Deeper water will only increase the inhalation force needed to use it. Tobacco or tobacco-free molasses are placed inside the bowl at the top of the hookah.
Often the bowl is covered with perforated tin foil or a metal screen and coal placed on top.
The foil or screen separates the coal and the tobacco, with the foil and the tobacco reaching maximum temperatures of 450 and 130 degrees Celsius respectively.
These temperatures are too low to sustain combustion and considerably lower than the 900 degrees Celsius found in cigarettes.
A larger fraction of the smoke condensates of the hookah are produced by simple distillation rather than by pyrolysis and combustion
and as a result, would tend to carry considerably less of the pyrosynthesized compounds found in cigarette smoke.
As a result of suction through the hose, a vacuum is created in the headspace of the water bowl sufficient to overcome the small static head of the water above
the inlet pipe, causing the smoke to bubble into the bowl. At the same time, air is drawn over and heated by the coals.
It then passes through the tobacco mixture where due to hot air convection and thermal conduction from the coal, the mainstream aerosol is produced.
The vapor is passed down through the body tube that extends into the water in the jar.
It bubbles up through the water, losing heat, and fills the top part of the jar, to which the hose is attached.
When a user inhales from the hose, smoke passes into the lungs, and the change in pressure in the jar pulls more air through the charcoal, continuing the process.
Vapour that has collected in the bowl above the waterline may be exhausted through a purge valve, if present.

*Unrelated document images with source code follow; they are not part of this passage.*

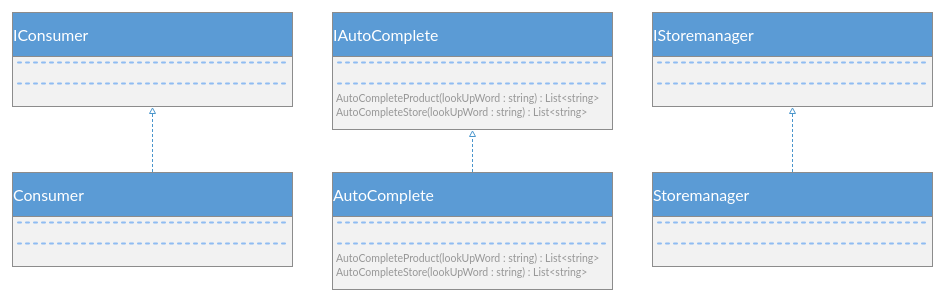
<!DOCTYPE html>
<html lang="en">
<head>
<meta charset="utf-8">
<title>Class diagram</title>
<style>
:root {
  --page: #ffffff;
  --header: #5b9bd5;
  --header-text: #ffffff;
  --body: #f2f2f2;
  --border: #8c8c8c;
  --divider: #8fbcf2;
  --member-text: #979797;
  --connector: #4a96cc;
}
* { box-sizing: border-box; margin: 0; padding: 0; }
html, body { width: 945px; height: 303px; overflow: hidden; background: var(--page); }
body { font-family: Lato, "Open Sans", sans-serif; }
.symbols { position: absolute; width: 0; height: 0; }
.diagram {
  display: grid;
  grid-template-columns: repeat(3, 281px);
  column-gap: 39px;
  align-items: start;
  padding: 12px;
}
.realization { display: flex; flex-direction: column; }
.class-box {
  height: 95px;
  flex: none;
  border: 1px solid var(--border);
  background: var(--body);
}
.class-box.has-methods { height: 118px; }
.class-name {
  height: 44px;
  line-height: 43px;
  border-bottom: 1px solid var(--border);
  background: var(--header);
  color: var(--header-text);
  font-size: 15.8px;
  font-weight: 400;
  white-space: nowrap;
}
.dividers { display: block; width: 279px; height: 34px; }
.methods {
  padding-left: 3px;
  list-style: none;
  color: var(--member-text);
  font-size: 10.5px;
  line-height: 14px;
  white-space: nowrap;
}
.connector { display: block; flex: none; width: 281px; height: 65px; }
.connector.short { height: 42px; }
.connector line { stroke: var(--connector); stroke-dasharray: 3 2; }
.connector use { fill: var(--page); stroke: var(--connector); }
.divider-line { stroke: var(--divider); stroke-width: 2; stroke-linecap: round; stroke-dasharray: 3 5; }
</style>
</head>
<body>
<svg class="symbols" aria-hidden="true">
  <defs>
    <g id="divider-pair" class="divider-line">
      <line x1="5" y1="5.5" x2="272" y2="5.5"/>
      <line x1="5" y1="26.5" x2="272" y2="26.5"/>
    </g>
    <polygon id="arrowhead" points="140.5,1 143.5,6.5 137.5,6.5"/>
  </defs>
</svg>
<main class="diagram">
  <section class="realization">
    <article class="class-box">
      <h2 class="class-name">IConsumer</h2>
      <svg class="dividers" aria-hidden="true"><use href="#divider-pair"/></svg>
    </article>
    <svg class="connector" role="img" aria-label="Consumer implements IConsumer">
      <line x1="140.5" y1="65" x2="140.5" y2="7"/><use href="#arrowhead"/>
    </svg>
    <article class="class-box">
      <h2 class="class-name">Consumer</h2>
      <svg class="dividers" aria-hidden="true"><use href="#divider-pair"/></svg>
    </article>
  </section>

  <section class="realization">
    <article class="class-box has-methods">
      <h2 class="class-name">IAutoComplete</h2>
      <svg class="dividers" aria-hidden="true"><use href="#divider-pair"/></svg>
      <ul class="methods">
        <li>AutoCompleteProduct(lookUpWord : string) : List&lt;string&gt;</li>
        <li>AutoCompleteStore(lookUpWord : string) : List&lt;string&gt;</li>
      </ul>
    </article>
    <svg class="connector short" role="img" aria-label="AutoComplete implements IAutoComplete">
      <line x1="140.5" y1="42" x2="140.5" y2="7"/><use href="#arrowhead"/>
    </svg>
    <article class="class-box has-methods">
      <h2 class="class-name">AutoComplete</h2>
      <svg class="dividers" aria-hidden="true"><use href="#divider-pair"/></svg>
      <ul class="methods">
        <li>AutoCompleteProduct(lookUpWord : string) : List&lt;string&gt;</li>
        <li>AutoCompleteStore(lookUpWord : string) : List&lt;string&gt;</li>
      </ul>
    </article>
  </section>

  <section class="realization">
    <article class="class-box">
      <h2 class="class-name">IStoremanager</h2>
      <svg class="dividers" aria-hidden="true"><use href="#divider-pair"/></svg>
    </article>
    <svg class="connector" role="img" aria-label="Storemanager implements IStoremanager">
      <line x1="140.5" y1="65" x2="140.5" y2="7"/><use href="#arrowhead"/>
    </svg>
    <article class="class-box">
      <h2 class="class-name">Storemanager</h2>
      <svg class="dividers" aria-hidden="true"><use href="#divider-pair"/></svg>
    </article>
  </section>
</main>
</body>
</html>
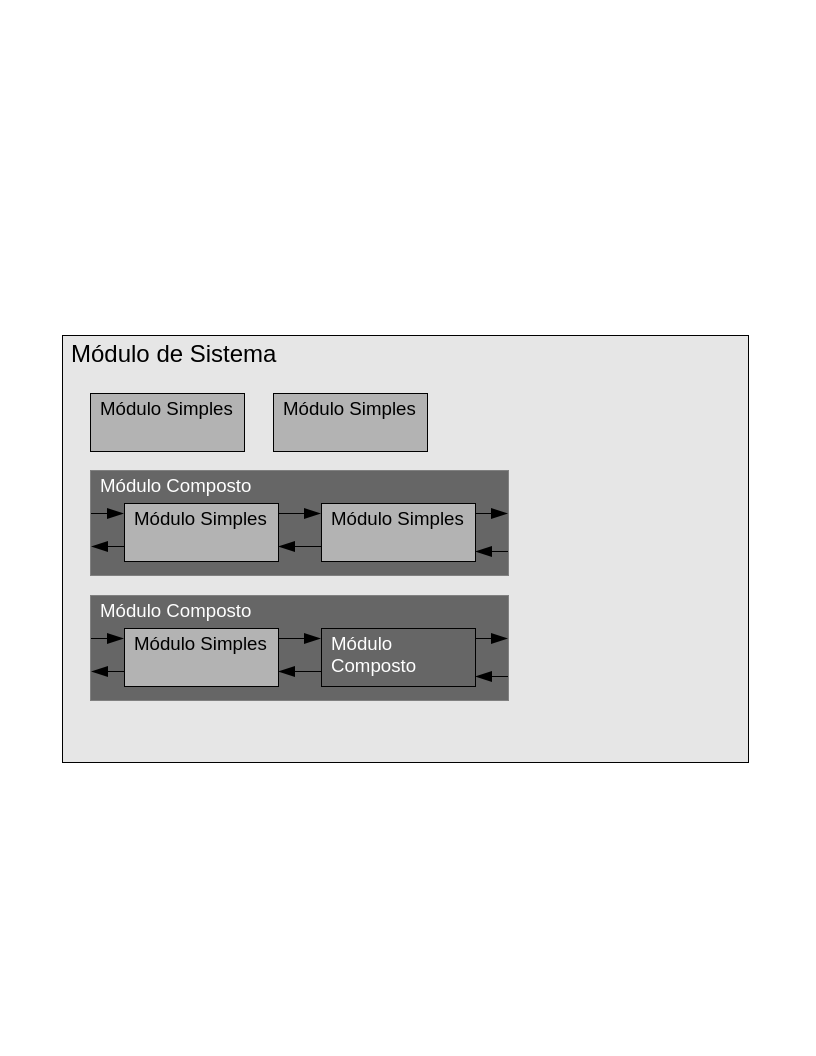
<!DOCTYPE html>
<html lang="pt">
<head>
<meta charset="utf-8">
<title>Módulo de Sistema</title>
<style>
:root {
  --page: #ffffff;
  --system: #e6e6e6;
  --simple: #b3b3b3;
  --compound: #666666;
  --compound-edge: #808080;
  --ink: #000000;
  --ink-light: #ffffff;
}
* { box-sizing: border-box; margin: 0; }
html, body { width: 816px; height: 1056px; overflow: hidden; background: var(--page); }
body { position: relative; font: 18.67px/22px "Liberation Sans", Arial, sans-serif; color: var(--ink); }
.system, .module { position: absolute; border: 1px solid var(--ink); }
.system { left: 62px; top: 335px; width: 687px; height: 428px; background: var(--system); }
.system h1 { padding: 4px 8px; font-size: 24px; font-weight: 400; line-height: 28px; }
.module { padding: 4px 9px; }
.simple { width: 155px; height: 59px; background: var(--simple); }
.compound { width: 419px; height: 106px; background: var(--compound); border-color: var(--compound-edge); color: var(--ink-light); }
.compound .simple { color: var(--ink); }
.compound .nested { width: 155px; height: 59px; border-color: var(--ink); }
.top-first { left: 27px; top: 57px; }
.top-second { left: 210px; top: 57px; }
.group-first { left: 27px; top: 134px; }
.group-second { left: 27px; top: 259px; }
.inner-left { left: 33px; top: 32px; }
.inner-right { left: 230px; top: 32px; }
.links { position: absolute; left: -1px; top: -1px; width: 419px; height: 106px; }
</style>
</head>
<body>
<main class="system">
  <h1>Módulo de Sistema</h1>

  <div class="module simple top-first">Módulo Simples</div>
  <div class="module simple top-second">Módulo Simples</div>

  <section class="module compound group-first">
    <p>Módulo Composto</p>
    <div class="module simple inner-left">Módulo Simples</div>
    <div class="module simple inner-right">Módulo Simples</div>
    <svg class="links" viewBox="0 0 419 106" aria-hidden="true">
      <defs>
        <polygon id="head-right" points="0,0 -17,-5.5 -17,5.5"/>
        <polygon id="head-left" points="0,0 17,-5.5 17,5.5"/>
        <g id="module-links">
          <path d="M1 43.5H20M188 43.5H217M385 43.5H404M15 76.5H34M202 76.5H231M399 81.5H418" fill="none" stroke="#000" stroke-width="1"/>
          <use href="#head-right" x="34" y="43.5"/>
          <use href="#head-right" x="231" y="43.5"/>
          <use href="#head-right" x="418" y="43.5"/>
          <use href="#head-left" x="1" y="76.5"/>
          <use href="#head-left" x="188" y="76.5"/>
          <use href="#head-left" x="385" y="81.5"/>
        </g>
      </defs>
      <use href="#module-links"/>
    </svg>
  </section>

  <section class="module compound group-second">
    <p>Módulo Composto</p>
    <div class="module simple inner-left">Módulo Simples</div>
    <div class="module compound nested inner-right">Módulo<br>Composto</div>
    <svg class="links" viewBox="0 0 419 106" aria-hidden="true">
      <use href="#module-links"/>
    </svg>
  </section>
</main>
</body>
</html>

This one-way valve is opened by the positive pressure created from gently blowing into the hose.